Records drawn from a dataset

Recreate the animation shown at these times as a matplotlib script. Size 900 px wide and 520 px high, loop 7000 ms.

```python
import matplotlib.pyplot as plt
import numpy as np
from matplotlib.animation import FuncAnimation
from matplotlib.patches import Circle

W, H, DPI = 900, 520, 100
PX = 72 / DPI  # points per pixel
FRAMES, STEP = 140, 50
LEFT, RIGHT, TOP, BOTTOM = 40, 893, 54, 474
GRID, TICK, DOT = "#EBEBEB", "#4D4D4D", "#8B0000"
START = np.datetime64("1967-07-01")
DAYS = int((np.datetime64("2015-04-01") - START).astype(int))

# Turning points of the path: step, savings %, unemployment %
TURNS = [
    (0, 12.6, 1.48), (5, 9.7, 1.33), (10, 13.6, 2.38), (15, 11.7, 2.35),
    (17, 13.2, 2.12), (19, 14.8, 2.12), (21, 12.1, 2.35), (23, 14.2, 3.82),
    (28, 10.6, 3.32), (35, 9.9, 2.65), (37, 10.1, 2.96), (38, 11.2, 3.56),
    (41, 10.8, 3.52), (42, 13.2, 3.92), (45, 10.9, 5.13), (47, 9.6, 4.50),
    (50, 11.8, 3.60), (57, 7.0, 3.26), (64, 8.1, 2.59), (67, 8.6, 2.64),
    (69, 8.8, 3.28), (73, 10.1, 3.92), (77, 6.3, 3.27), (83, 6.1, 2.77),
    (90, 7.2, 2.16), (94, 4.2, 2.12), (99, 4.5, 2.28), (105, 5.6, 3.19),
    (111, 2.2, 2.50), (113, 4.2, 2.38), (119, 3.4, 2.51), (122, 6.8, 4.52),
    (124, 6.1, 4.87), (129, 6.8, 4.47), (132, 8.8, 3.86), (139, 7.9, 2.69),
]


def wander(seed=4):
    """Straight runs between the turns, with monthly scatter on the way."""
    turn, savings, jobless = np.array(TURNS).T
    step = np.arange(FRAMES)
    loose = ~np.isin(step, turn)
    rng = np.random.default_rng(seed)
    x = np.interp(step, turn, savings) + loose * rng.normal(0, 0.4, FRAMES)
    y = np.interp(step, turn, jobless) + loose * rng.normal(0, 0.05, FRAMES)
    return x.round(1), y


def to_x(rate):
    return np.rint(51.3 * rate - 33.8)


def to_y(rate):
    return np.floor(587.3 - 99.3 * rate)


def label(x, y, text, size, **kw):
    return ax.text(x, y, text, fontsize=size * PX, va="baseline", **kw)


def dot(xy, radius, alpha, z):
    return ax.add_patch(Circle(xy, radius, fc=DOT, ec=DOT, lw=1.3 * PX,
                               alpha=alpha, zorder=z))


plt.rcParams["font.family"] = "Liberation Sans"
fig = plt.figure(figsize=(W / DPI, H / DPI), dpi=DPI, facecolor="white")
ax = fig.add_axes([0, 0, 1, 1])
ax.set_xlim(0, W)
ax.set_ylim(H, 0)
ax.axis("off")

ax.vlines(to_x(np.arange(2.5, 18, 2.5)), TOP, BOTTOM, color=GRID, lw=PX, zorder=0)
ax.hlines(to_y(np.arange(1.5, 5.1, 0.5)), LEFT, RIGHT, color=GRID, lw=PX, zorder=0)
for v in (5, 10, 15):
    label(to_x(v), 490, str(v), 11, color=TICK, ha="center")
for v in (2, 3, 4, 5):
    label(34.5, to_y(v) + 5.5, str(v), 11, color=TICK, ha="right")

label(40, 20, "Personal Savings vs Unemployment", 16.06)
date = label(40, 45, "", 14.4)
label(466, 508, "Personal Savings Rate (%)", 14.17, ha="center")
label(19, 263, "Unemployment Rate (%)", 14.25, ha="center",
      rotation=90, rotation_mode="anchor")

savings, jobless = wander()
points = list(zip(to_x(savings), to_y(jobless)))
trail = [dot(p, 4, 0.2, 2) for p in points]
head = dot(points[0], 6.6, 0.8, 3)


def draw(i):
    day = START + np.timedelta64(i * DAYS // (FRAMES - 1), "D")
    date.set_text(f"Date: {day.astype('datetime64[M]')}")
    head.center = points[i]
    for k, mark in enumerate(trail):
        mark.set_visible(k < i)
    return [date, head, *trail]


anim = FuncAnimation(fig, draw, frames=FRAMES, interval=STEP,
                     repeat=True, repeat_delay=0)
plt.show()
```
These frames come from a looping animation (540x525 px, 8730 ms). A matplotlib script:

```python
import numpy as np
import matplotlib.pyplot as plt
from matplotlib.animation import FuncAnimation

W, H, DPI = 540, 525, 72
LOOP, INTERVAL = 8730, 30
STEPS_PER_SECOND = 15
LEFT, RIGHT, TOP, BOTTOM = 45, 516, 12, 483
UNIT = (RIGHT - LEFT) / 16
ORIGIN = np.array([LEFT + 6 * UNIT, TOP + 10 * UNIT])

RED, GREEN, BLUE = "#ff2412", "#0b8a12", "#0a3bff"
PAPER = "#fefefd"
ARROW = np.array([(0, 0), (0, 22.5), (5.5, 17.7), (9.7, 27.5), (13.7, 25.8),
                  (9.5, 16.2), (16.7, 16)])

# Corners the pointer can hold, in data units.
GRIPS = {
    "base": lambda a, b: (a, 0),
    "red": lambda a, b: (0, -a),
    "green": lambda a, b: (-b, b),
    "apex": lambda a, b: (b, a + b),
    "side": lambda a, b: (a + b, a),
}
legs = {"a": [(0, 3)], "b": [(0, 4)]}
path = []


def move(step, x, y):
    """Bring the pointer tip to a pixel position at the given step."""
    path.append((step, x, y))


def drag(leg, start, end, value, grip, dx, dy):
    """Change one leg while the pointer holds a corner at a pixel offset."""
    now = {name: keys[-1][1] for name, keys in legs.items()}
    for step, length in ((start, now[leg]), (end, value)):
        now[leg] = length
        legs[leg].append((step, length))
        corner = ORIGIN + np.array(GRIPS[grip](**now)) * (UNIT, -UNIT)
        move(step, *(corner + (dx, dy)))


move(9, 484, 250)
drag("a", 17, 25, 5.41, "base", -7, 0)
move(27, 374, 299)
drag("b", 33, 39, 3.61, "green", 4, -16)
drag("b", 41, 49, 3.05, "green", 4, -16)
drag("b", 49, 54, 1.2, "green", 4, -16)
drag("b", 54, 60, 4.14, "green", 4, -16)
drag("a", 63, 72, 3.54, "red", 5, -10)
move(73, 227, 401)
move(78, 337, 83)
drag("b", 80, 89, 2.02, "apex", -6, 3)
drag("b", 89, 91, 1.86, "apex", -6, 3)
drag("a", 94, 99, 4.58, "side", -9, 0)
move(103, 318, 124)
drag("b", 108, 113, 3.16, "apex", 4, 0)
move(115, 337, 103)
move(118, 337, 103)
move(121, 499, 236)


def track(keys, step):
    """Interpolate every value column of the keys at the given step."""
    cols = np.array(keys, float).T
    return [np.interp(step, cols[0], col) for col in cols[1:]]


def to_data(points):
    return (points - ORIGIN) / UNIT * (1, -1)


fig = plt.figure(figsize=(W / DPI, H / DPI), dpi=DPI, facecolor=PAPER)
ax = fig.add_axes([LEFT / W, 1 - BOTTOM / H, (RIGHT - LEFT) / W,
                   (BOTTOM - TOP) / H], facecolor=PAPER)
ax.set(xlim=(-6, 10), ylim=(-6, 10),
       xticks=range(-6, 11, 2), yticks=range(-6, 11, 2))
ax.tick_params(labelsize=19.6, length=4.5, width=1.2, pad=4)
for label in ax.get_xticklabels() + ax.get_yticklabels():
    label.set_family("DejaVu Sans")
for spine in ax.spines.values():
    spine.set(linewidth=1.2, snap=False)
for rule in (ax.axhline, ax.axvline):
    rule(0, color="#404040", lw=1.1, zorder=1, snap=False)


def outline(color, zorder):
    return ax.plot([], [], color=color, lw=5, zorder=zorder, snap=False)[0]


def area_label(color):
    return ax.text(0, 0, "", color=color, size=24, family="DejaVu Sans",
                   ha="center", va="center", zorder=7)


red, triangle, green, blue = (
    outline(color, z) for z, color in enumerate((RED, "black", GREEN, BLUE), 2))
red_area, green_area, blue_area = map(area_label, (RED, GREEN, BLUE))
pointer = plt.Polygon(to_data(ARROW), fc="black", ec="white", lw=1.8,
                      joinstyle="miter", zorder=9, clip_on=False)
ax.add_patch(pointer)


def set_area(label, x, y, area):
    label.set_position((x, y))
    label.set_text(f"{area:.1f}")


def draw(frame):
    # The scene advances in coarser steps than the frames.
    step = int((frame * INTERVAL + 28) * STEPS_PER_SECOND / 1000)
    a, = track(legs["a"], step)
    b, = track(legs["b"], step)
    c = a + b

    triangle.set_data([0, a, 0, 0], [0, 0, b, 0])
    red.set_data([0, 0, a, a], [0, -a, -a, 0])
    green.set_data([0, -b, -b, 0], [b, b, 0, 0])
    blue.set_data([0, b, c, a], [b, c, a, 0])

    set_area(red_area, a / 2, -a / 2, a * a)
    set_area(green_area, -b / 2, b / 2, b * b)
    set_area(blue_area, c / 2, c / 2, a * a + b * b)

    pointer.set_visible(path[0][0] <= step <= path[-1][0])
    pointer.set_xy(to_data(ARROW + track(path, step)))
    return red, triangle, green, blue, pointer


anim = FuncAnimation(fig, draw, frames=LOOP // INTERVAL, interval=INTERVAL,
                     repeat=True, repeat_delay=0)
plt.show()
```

_TASK REQUIREMENTS_
All lines above containing the string "track": copy each one.

_REPLY_
def track(keys, step):
    a, = track(legs["a"], step)
    b, = track(legs["b"], step)
    pointer.set_xy(to_data(ARROW + track(path, step)))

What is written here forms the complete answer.